Items from a dataset:
=== Begin Enclosure ===
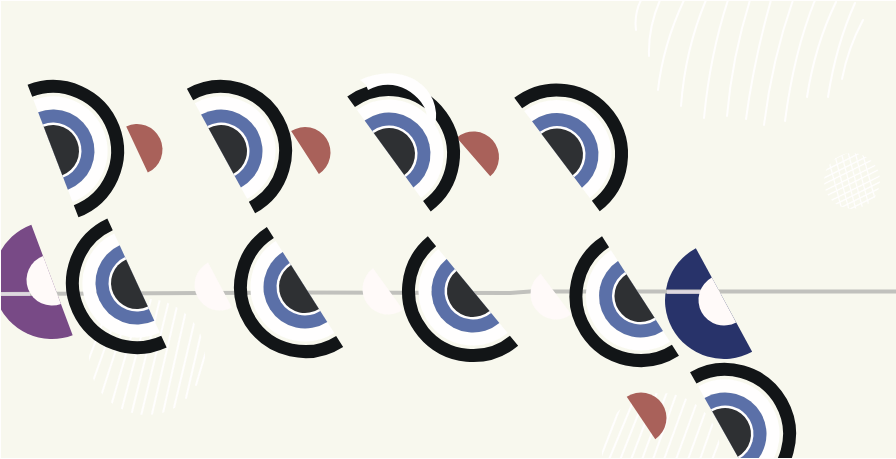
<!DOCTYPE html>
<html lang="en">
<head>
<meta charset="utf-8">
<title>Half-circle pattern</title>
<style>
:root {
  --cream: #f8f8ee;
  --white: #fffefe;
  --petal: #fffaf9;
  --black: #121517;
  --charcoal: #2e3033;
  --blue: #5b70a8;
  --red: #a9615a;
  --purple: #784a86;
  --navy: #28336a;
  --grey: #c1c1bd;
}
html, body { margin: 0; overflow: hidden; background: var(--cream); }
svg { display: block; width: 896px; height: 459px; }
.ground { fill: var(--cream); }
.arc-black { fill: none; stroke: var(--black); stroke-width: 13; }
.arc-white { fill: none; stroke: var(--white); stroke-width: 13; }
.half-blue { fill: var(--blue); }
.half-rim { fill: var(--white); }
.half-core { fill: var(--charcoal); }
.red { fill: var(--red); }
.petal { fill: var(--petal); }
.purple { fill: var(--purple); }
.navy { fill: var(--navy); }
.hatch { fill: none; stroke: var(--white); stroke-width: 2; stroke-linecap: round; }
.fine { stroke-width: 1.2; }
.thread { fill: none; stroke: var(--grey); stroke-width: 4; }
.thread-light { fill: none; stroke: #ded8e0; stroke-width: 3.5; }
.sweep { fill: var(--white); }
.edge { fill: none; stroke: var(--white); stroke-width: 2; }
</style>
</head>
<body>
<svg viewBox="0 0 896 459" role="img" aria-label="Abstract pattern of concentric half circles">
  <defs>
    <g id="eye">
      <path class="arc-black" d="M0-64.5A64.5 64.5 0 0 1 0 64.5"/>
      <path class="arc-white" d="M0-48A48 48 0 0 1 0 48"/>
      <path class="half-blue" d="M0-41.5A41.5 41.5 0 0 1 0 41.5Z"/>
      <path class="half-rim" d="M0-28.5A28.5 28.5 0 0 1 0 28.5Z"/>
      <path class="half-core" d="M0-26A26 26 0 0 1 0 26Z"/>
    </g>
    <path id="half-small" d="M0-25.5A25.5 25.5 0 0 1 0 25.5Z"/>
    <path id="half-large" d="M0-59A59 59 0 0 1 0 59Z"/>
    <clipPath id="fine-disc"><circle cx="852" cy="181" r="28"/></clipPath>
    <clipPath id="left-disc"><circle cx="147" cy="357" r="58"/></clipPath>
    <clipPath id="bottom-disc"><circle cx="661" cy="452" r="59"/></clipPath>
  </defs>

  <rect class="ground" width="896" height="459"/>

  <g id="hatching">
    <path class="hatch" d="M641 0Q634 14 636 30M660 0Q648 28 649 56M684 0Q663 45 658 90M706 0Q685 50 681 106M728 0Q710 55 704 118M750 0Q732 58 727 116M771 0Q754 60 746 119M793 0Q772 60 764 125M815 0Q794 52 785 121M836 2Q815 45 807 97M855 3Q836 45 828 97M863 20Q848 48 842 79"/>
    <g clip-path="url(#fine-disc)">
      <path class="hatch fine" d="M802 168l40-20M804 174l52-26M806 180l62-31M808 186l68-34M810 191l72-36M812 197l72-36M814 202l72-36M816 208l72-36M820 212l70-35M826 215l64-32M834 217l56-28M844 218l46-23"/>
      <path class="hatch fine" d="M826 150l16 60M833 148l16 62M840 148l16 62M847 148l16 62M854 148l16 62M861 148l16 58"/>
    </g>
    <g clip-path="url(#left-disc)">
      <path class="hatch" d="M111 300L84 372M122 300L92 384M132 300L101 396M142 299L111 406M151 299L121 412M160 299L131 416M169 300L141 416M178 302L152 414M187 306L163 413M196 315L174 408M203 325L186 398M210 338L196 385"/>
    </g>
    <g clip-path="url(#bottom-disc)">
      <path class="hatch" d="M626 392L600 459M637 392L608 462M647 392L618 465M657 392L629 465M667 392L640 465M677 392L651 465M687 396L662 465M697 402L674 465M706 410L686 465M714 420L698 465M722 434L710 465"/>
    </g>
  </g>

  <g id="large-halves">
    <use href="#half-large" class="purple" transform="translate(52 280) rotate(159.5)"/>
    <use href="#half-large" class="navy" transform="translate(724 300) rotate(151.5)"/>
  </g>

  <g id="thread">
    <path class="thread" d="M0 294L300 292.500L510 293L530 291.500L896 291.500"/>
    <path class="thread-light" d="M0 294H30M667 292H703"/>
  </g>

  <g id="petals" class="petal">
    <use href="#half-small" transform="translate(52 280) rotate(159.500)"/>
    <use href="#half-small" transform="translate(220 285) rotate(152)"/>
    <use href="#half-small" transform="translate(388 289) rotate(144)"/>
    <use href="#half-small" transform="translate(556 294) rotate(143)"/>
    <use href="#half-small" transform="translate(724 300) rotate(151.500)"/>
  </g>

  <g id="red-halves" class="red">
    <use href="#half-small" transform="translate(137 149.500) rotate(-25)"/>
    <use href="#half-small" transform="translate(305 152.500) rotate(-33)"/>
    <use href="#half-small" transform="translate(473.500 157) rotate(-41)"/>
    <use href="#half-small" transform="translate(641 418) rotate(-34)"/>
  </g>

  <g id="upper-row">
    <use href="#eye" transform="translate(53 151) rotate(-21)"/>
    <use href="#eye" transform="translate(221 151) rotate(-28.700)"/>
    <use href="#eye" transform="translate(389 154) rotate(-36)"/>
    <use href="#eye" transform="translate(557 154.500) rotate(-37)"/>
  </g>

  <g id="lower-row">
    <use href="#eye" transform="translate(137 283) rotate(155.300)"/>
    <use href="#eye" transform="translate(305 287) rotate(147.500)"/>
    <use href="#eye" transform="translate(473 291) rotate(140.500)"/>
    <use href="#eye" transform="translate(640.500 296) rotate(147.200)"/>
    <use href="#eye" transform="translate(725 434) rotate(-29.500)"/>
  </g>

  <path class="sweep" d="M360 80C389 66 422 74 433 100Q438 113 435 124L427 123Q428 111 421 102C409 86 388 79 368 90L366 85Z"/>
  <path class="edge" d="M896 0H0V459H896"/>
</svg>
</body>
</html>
=== End Enclosure ===
» Action item:
All records above need to be returned exactly. Omit the pictures.

» Result of the task:
<!DOCTYPE html>
<html lang="en">
<head>
<meta charset="utf-8">
<title>Half-circle pattern</title>
<style>
:root {
  --cream: #f8f8ee;
  --white: #fffefe;
  --petal: #fffaf9;
  --black: #121517;
  --charcoal: #2e3033;
  --blue: #5b70a8;
  --red: #a9615a;
  --purple: #784a86;
  --navy: #28336a;
  --grey: #c1c1bd;
}
html, body { margin: 0; overflow: hidden; background: var(--cream); }
svg { display: block; width: 896px; height: 459px; }
.ground { fill: var(--cream); }
.arc-black { fill: none; stroke: var(--black); stroke-width: 13; }
.arc-white { fill: none; stroke: var(--white); stroke-width: 13; }
.half-blue { fill: var(--blue); }
.half-rim { fill: var(--white); }
.half-core { fill: var(--charcoal); }
.red { fill: var(--red); }
.petal { fill: var(--petal); }
.purple { fill: var(--purple); }
.navy { fill: var(--navy); }
.hatch { fill: none; stroke: var(--white); stroke-width: 2; stroke-linecap: round; }
.fine { stroke-width: 1.2; }
.thread { fill: none; stroke: var(--grey); stroke-width: 4; }
.thread-light { fill: none; stroke: #ded8e0; stroke-width: 3.5; }
.sweep { fill: var(--white); }
.edge { fill: none; stroke: var(--white); stroke-width: 2; }
</style>
</head>
<body>
<svg viewBox="0 0 896 459" role="img" aria-label="Abstract pattern of concentric half circles">
  <defs>
    <g id="eye">
      <path class="arc-black" d="M0-64.5A64.5 64.5 0 0 1 0 64.5"/>
      <path class="arc-white" d="M0-48A48 48 0 0 1 0 48"/>
      <path class="half-blue" d="M0-41.5A41.5 41.5 0 0 1 0 41.5Z"/>
      <path class="half-rim" d="M0-28.5A28.5 28.5 0 0 1 0 28.5Z"/>
      <path class="half-core" d="M0-26A26 26 0 0 1 0 26Z"/>
    </g>
    <path id="half-small" d="M0-25.5A25.5 25.5 0 0 1 0 25.5Z"/>
    <path id="half-large" d="M0-59A59 59 0 0 1 0 59Z"/>
    <clipPath id="fine-disc"><circle cx="852" cy="181" r="28"/></clipPath>
    <clipPath id="left-disc"><circle cx="147" cy="357" r="58"/></clipPath>
    <clipPath id="bottom-disc"><circle cx="661" cy="452" r="59"/></clipPath>
  </defs>

  <rect class="ground" width="896" height="459"/>

  <g id="hatching">
    <path class="hatch" d="M641 0Q634 14 636 30M660 0Q648 28 649 56M684 0Q663 45 658 90M706 0Q685 50 681 106M728 0Q710 55 704 118M750 0Q732 58 727 116M771 0Q754 60 746 119M793 0Q772 60 764 125M815 0Q794 52 785 121M836 2Q815 45 807 97M855 3Q836 45 828 97M863 20Q848 48 842 79"/>
    <g clip-path="url(#fine-disc)">
      <path class="hatch fine" d="M802 168l40-20M804 174l52-26M806 180l62-31M808 186l68-34M810 191l72-36M812 197l72-36M814 202l72-36M816 208l72-36M820 212l70-35M826 215l64-32M834 217l56-28M844 218l46-23"/>
      <path class="hatch fine" d="M826 150l16 60M833 148l16 62M840 148l16 62M847 148l16 62M854 148l16 62M861 148l16 58"/>
    </g>
    <g clip-path="url(#left-disc)">
      <path class="hatch" d="M111 300L84 372M122 300L92 384M132 300L101 396M142 299L111 406M151 299L121 412M160 299L131 416M169 300L141 416M178 302L152 414M187 306L163 413M196 315L174 408M203 325L186 398M210 338L196 385"/>
    </g>
    <g clip-path="url(#bottom-disc)">
      <path class="hatch" d="M626 392L600 459M637 392L608 462M647 392L618 465M657 392L629 465M667 392L640 465M677 392L651 465M687 396L662 465M697 402L674 465M706 410L686 465M714 420L698 465M722 434L710 465"/>
    </g>
  </g>

  <g id="large-halves">
    <use href="#half-large" class="purple" transform="translate(52 280) rotate(159.5)"/>
    <use href="#half-large" class="navy" transform="translate(724 300) rotate(151.5)"/>
  </g>

  <g id="thread">
    <path class="thread" d="M0 294L300 292.500L510 293L530 291.500L896 291.500"/>
    <path class="thread-light" d="M0 294H30M667 292H703"/>
  </g>

  <g id="petals" class="petal">
    <use href="#half-small" transform="translate(52 280) rotate(159.500)"/>
    <use href="#half-small" transform="translate(220 285) rotate(152)"/>
    <use href="#half-small" transform="translate(388 289) rotate(144)"/>
    <use href="#half-small" transform="translate(556 294) rotate(143)"/>
    <use href="#half-small" transform="translate(724 300) rotate(151.500)"/>
  </g>

  <g id="red-halves" class="red">
    <use href="#half-small" transform="translate(137 149.500) rotate(-25)"/>
    <use href="#half-small" transform="translate(305 152.500) rotate(-33)"/>
    <use href="#half-small" transform="translate(473.500 157) rotate(-41)"/>
    <use href="#half-small" transform="translate(641 418) rotate(-34)"/>
  </g>

  <g id="upper-row">
    <use href="#eye" transform="translate(53 151) rotate(-21)"/>
    <use href="#eye" transform="translate(221 151) rotate(-28.700)"/>
    <use href="#eye" transform="translate(389 154) rotate(-36)"/>
    <use href="#eye" transform="translate(557 154.500) rotate(-37)"/>
  </g>

  <g id="lower-row">
    <use href="#eye" transform="translate(137 283) rotate(155.300)"/>
    <use href="#eye" transform="translate(305 287) rotate(147.500)"/>
    <use href="#eye" transform="translate(473 291) rotate(140.500)"/>
    <use href="#eye" transform="translate(640.500 296) rotate(147.200)"/>
    <use href="#eye" transform="translate(725 434) rotate(-29.500)"/>
  </g>

  <path class="sweep" d="M360 80C389 66 422 74 433 100Q438 113 435 124L427 123Q428 111 421 102C409 86 388 79 368 90L366 85Z"/>
  <path class="edge" d="M896 0H0V459H896"/>
</svg>
</body>
</html>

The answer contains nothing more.